*Activity*: Which lines in the records below hold the word "paws"? Copy each of them.

*Data for review*:
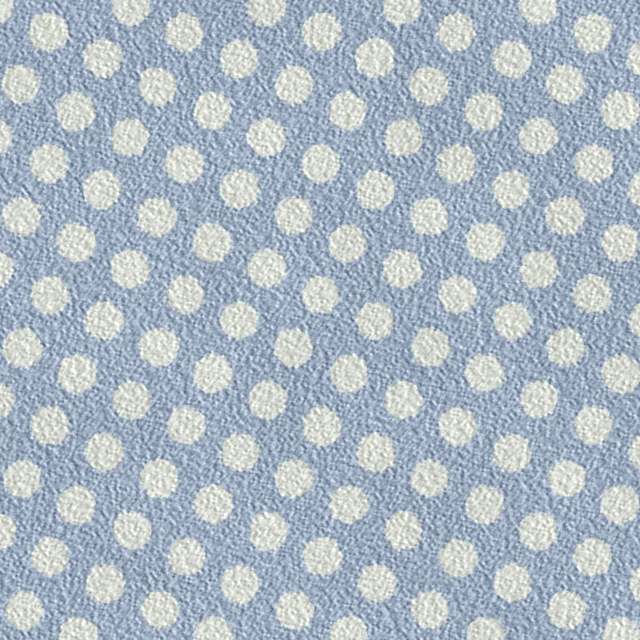
This pattern is drawn by a three.js fragment shader. Its source:

```glsl
// Blue looped-pile carpet with slanted rows of cream polka dots.
varying vec2 vUv;

float hash(vec2 p) {
  vec3 q = fract(vec3(p.xyx) * 0.1031);
  q += dot(q, q.yzx + 33.33);
  return fract((q.x + q.y) * q.z);
}

float noise(vec2 p) {
  vec2 cell = floor(p);
  vec2 f = fract(p);
  f = f * f * (3.0 - 2.0 * f);
  return mix(mix(hash(cell), hash(cell + vec2(1.0, 0.0)), f.x),
             mix(hash(cell + vec2(0.0, 1.0)), hash(cell + vec2(1.0, 1.0)), f.x), f.y);
}

// Signed distance to the nearest dot; each row slides two fifths of a period.
float dotDistance(vec2 p) {
  const float period = 0.2129;
  const float rowStep = 0.0410;
  float nearest = 1.0;
  float nearRow = floor((p.y - 0.0508) / rowStep + 0.5);
  for (int j = -1; j <= 1; j++) {
    float row = nearRow + float(j);
    float x = p.x - 0.0755 - row * period * 0.4;
    float column = floor(x / period + 0.5);
    vec2 id = vec2(column, row) + 60.0;
    vec2 jitter = (vec2(hash(id), hash(id + 17.0)) - 0.5) * 0.0025;
    vec2 offset = vec2(x - column * period, p.y - 0.0508 - row * rowStep) - jitter;
    float radius = 0.0298 + 0.001 * (hash(id + 41.0) - 0.5);
    nearest = min(nearest, length(offset) - radius);
  }
  return nearest;
}

void main() {
  vec2 p = vec2(vUv.x, 1.0 - vUv.y);

  // Yarn loops, lit from one side
  vec2 loops = mat2(0.8, 0.6, -0.6, 0.8) * p * 235.0 + 300.0;
  float relief = noise(loops) - noise(loops + vec2(1.1, 0.4));
  float fuzz = noise(loops * 1.7 + 90.0) - 0.5;
  float grain = relief * 0.75 + fuzz * 0.4;

  // Slight skew of the weave towards the lower left
  vec2 weave = p;
  weave.x -= 0.005 * (1.0 - p.x) * p.y * p.y;

  // Dot outline broken up by the loops
  vec2 ragged = vec2(noise(loops * 0.8 + 150.0), noise(loops * 0.8 + 220.0)) - 0.5;
  float d = dotDistance(weave + ragged * 0.006);
  float cream = 1.0 - smoothstep(-0.0025, 0.0025, d);

  vec3 blueYarn = vec3(0.61, 0.672, 0.748) + grain * vec3(0.36, 0.35, 0.32);
  vec3 creamYarn = vec3(0.842, 0.855, 0.823) + grain * vec3(0.27, 0.27, 0.28);
  vec3 color = mix(blueYarn, creamYarn, cream);

  // Faint broad unevenness of the pile
  color += 0.03 * (noise(p * 9.0 + 20.0) - 0.5);
  gl_FragColor = vec4(clamp(color, 0.0, 1.0), 1.0);
}
```
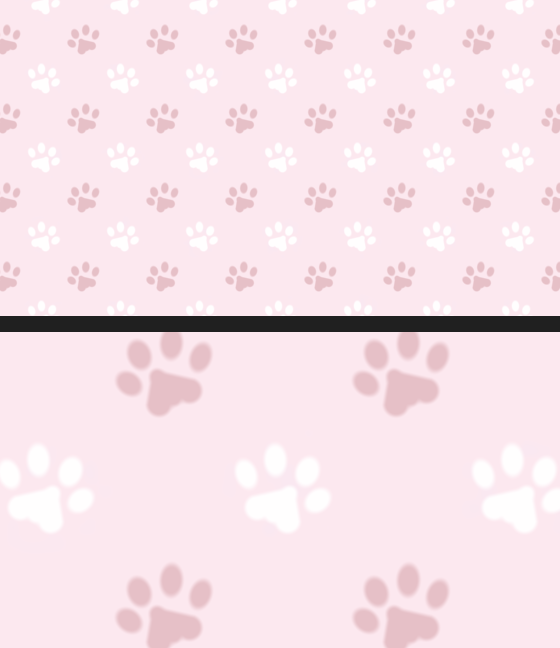
Top: the whole. Bottom: its middle third, enlarged.
Reproduce this pattern procedurally as a Shadertoy shader.

```glsl
const float ROWS = 4.0;    // repeats down the canvas
const float CELL = 108.0;  // paw units per repeat

const vec3 BLUSH = vec3(0.990, 0.910, 0.937);
const vec3 ROSE = vec3(0.902, 0.753, 0.780);
const vec3 WHITE = vec3(1.0, 0.996, 0.998);
const vec3 LAVENDER = vec3(0.965, 0.905, 0.955);

// Toe centre (xy) and radii (zw), then tilt from vertical
const vec4 TOES[4] = vec4[4](
    vec4(-16.0, -4.8, 4.9, 6.3), vec4(-11.3, 8.3, 5.2, 6.8),
    vec4(3.3, 13.6, 5.0, 7.3), vec4(16.6, 7.2, 4.7, 6.7));
const float TILTS[4] = float[4](0.9, 0.35, -0.05, -0.35);

float hash(vec2 p) {
    vec3 q = fract(vec3(p.xyx) * 0.1031);
    q += dot(q, q.yzx + 33.33);
    return fract((q.x + q.y) * q.z);
}

float valueNoise(vec2 p) {
    vec2 i = floor(p), f = fract(p);
    f = f * f * (3.0 - 2.0 * f);
    return mix(mix(hash(i), hash(i + vec2(1, 0)), f.x),
               mix(hash(i + vec2(0, 1)), hash(i + vec2(1, 1)), f.x), f.y);
}

float smoothMin(float a, float b, float k) {
    float h = max(k - abs(a - b), 0.0) / k;
    return min(a, b) - h * h * k * 0.25;
}

float ellipseDistance(vec2 p, vec2 radii, float tilt) {
    float c = cos(tilt), s = sin(tilt);
    p = vec2(c * p.x + s * p.y, c * p.y - s * p.x);
    return (length(p / radii) - 1.0) * min(radii.x, radii.y);
}

float taperDistance(vec2 p, vec2 a, vec2 b, float ra, float rb) {
    vec2 axis = b - a;
    float h = clamp(dot(p - a, axis) / dot(axis, axis), 0.0, 1.0);
    return length(p - a - axis * h) - mix(ra, rb, h);
}

// Rounded heart: two lobes and a filled middle spreading from one tip
float padDistance(vec2 p) {
    vec2 tip = vec2(-3.2, -1.6);
    float left = taperDistance(p, tip, vec2(-2.3, -14.0), 2.6, 5.6);
    float right = taperDistance(p, tip, vec2(11.5, -8.0), 2.6, 5.6);
    float middle = taperDistance(p, tip, vec2(4.0, -10.6), 2.6, 4.4);
    return smoothMin(smoothMin(left, right, 2.0), middle, 2.0);
}

float pawDistance(vec2 p) {
    float d = padDistance(p);
    for (int i = 0; i < 4; i++) {
        d = min(d, ellipseDistance(p - TOES[i].xy, TOES[i].zw, TILTS[i]));
    }
    return d;
}

// Offset from the nearest lattice point anchored at a fraction of a cell
vec2 repeatAround(vec2 p, vec2 anchor) {
    return (fract(p / CELL - anchor + 0.5) - 0.5) * CELL;
}

float coverage(float d, float blur) {
    return 1.0 - smoothstep(-blur, blur, d);
}

void mainImage(out vec4 fragColor, in vec2 fragCoord) {
    float unitsPerPixel = ROWS * CELL / iResolution.y;
    vec2 p = fragCoord * unitsPerPixel;
    float blur = max(1.3, 0.75 * unitsPerPixel);

    // Interleaved rows, with the white paws mirrored
    float rosePaw = pawDistance(repeatAround(p, vec2(0.0556, 0.493)));
    vec2 whiteLocal = repeatAround(p, vec2(0.5556, 0.0));
    float whitePaw = pawDistance(vec2(-whiteLocal.x, whiteLocal.y));

    // Faint uneven tint close to the white paws
    float blotch = smoothstep(0.6, 0.95, valueNoise(p / 9.0));
    float nearby = 1.0 - smoothstep(18.0, 38.0, length(whiteLocal));
    vec3 color = mix(BLUSH, LAVENDER, 0.4 * blotch * nearby);

    color = mix(color, ROSE, coverage(rosePaw, blur));
    color = mix(color, WHITE, coverage(whitePaw, blur));
    fragColor = vec4(color, 1.0);
}
```
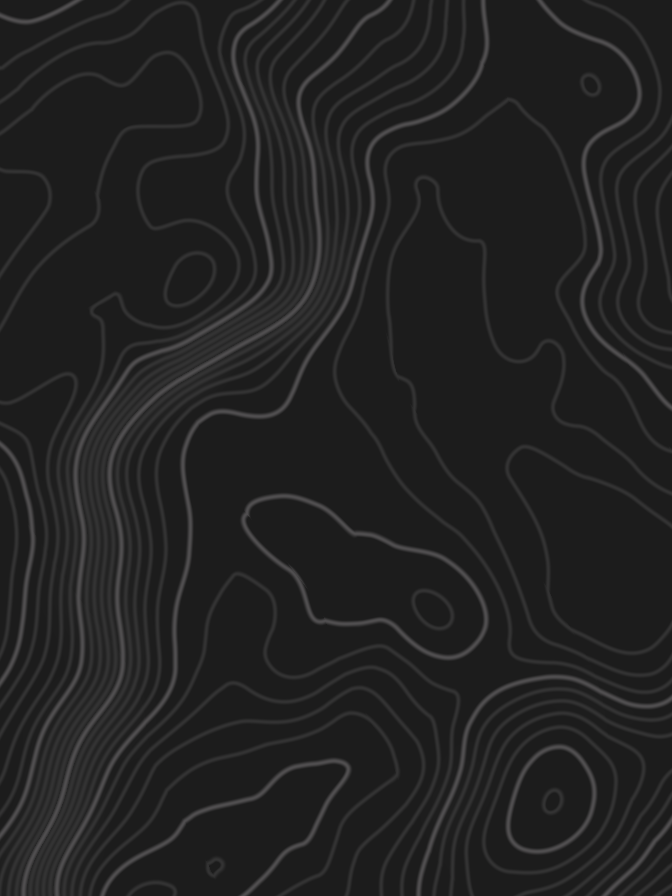
Write a Shadertoy shader that draws this background.

```glsl
vec2 hash2(vec2 cell) {
    vec2 k = vec2(dot(cell, vec2(127.1, 311.7)), dot(cell, vec2(269.5, 183.3)));
    return fract(sin(k) * 43758.5);
}

mat2 rotation(float angle) {
    float c = cos(angle), s = sin(angle);
    return mat2(c, s, -s, c);
}

// Layered sines that bend the coordinates
vec2 meander(vec2 p) {
    vec2 bend = 0.022 * sin(p.yx * vec2(10.0, 12.0) + vec2(0.7, 2.1));
    bend += 0.007 * sin(p.yx * vec2(29.0, 25.0) + p * 9.0);
    return p + bend;
}

// Cellular noise: one stretched, rotated hill or hollow per cell
float hills(vec2 p, float size, float seed) {
    vec2 q = p / size;
    vec2 home = floor(q);
    float sum = 0.0;
    for (int j = -1; j <= 1; j++) {
        for (int i = -1; i <= 1; i++) {
            vec2 cell = home + vec2(i, j);
            vec2 place = hash2(cell + seed);
            vec2 shape = hash2(cell + seed + 17.3);
            vec2 d = q - cell - mix(vec2(0.15), vec2(0.85), place);
            d = rotation(3.14159 * shape.x) * d;
            d *= vec2(1.0, 1.15 + 0.7 * shape.y);
            float dome = max(0.0, 1.0 - dot(d, d));
            float peak = mix(-0.55, 1.0, fract(shape.x * 7.0 + place.y));
            sum += peak * dome * dome;
        }
    }
    return sum;
}

// Steep winding slope running from the lower left to the top
float escarpment(vec2 p, float width) {
    float bend = 0.04 + 0.12 * smoothstep(0.0, 0.4, p.y);
    bend += 0.31 * smoothstep(0.56, 1.04, p.y);
    bend += 0.02 * sin(p.y * 9.0);
    return tanh((p.x - bend) / width);
}

// Terrain height, counted in contour levels
float terrain(vec2 p) {
    vec2 q = meander(p);
    float h = -7.0 * escarpment(q, 0.085);
    h += 8.5 * hills(q, 0.37, 4.0);
    h += 1.7 * hills(q, 0.16, 31.0);
    h += 0.9 * sin(q.x * 7.0 + 1.3) * sin(q.y * 6.0 + 0.4);
    h += 0.35 * abs(sin(q.x * 9.0 + q.y * 5.0));
    return h;
}

float slope(vec2 p, float h, float stepSize) {
    vec2 e = vec2(stepSize, 0.0);
    vec2 rise = vec2(terrain(p + e.xy), terrain(p + e.yx)) - h;
    return max(length(rise) / stepSize, 0.5);
}

float softLine(float dist, float reach, float pixel) {
    return 1.0 - smoothstep(0.0, max(reach, 1.5 * pixel), dist);
}

void mainImage(out vec4 fragColor, in vec2 fragCoord) {
    float pixel = 1.0 / iResolution.x;
    vec2 p = fragCoord * pixel;

    float h = terrain(p);
    float steepness = slope(p, h, 0.001);

    // Distance to the nearest contour; every fifth one is an index line
    float level = floor(h + 0.5);
    float dist = abs(h - level) / steepness;
    float index = 1.0 - step(0.5, mod(level, 5.0));

    vec3 ground = vec3(0.110);
    vec3 minorInk = vec3(0.200, 0.199, 0.200);
    vec3 indexInk = vec3(0.315, 0.308, 0.313);

    // Crowded contours lift the ground between them
    vec3 color = ground + 0.035 * smoothstep(45.0, 110.0, steepness);
    float line = softLine(dist, mix(0.0055, 0.0064, index), pixel);
    color = mix(color, mix(minorInk, indexInk, index), line);

    fragColor = vec4(color, 1.0);
}
```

*Answer to the exercise*:
    // Interleaved rows, with the white paws mirrored
    // Faint uneven tint close to the white paws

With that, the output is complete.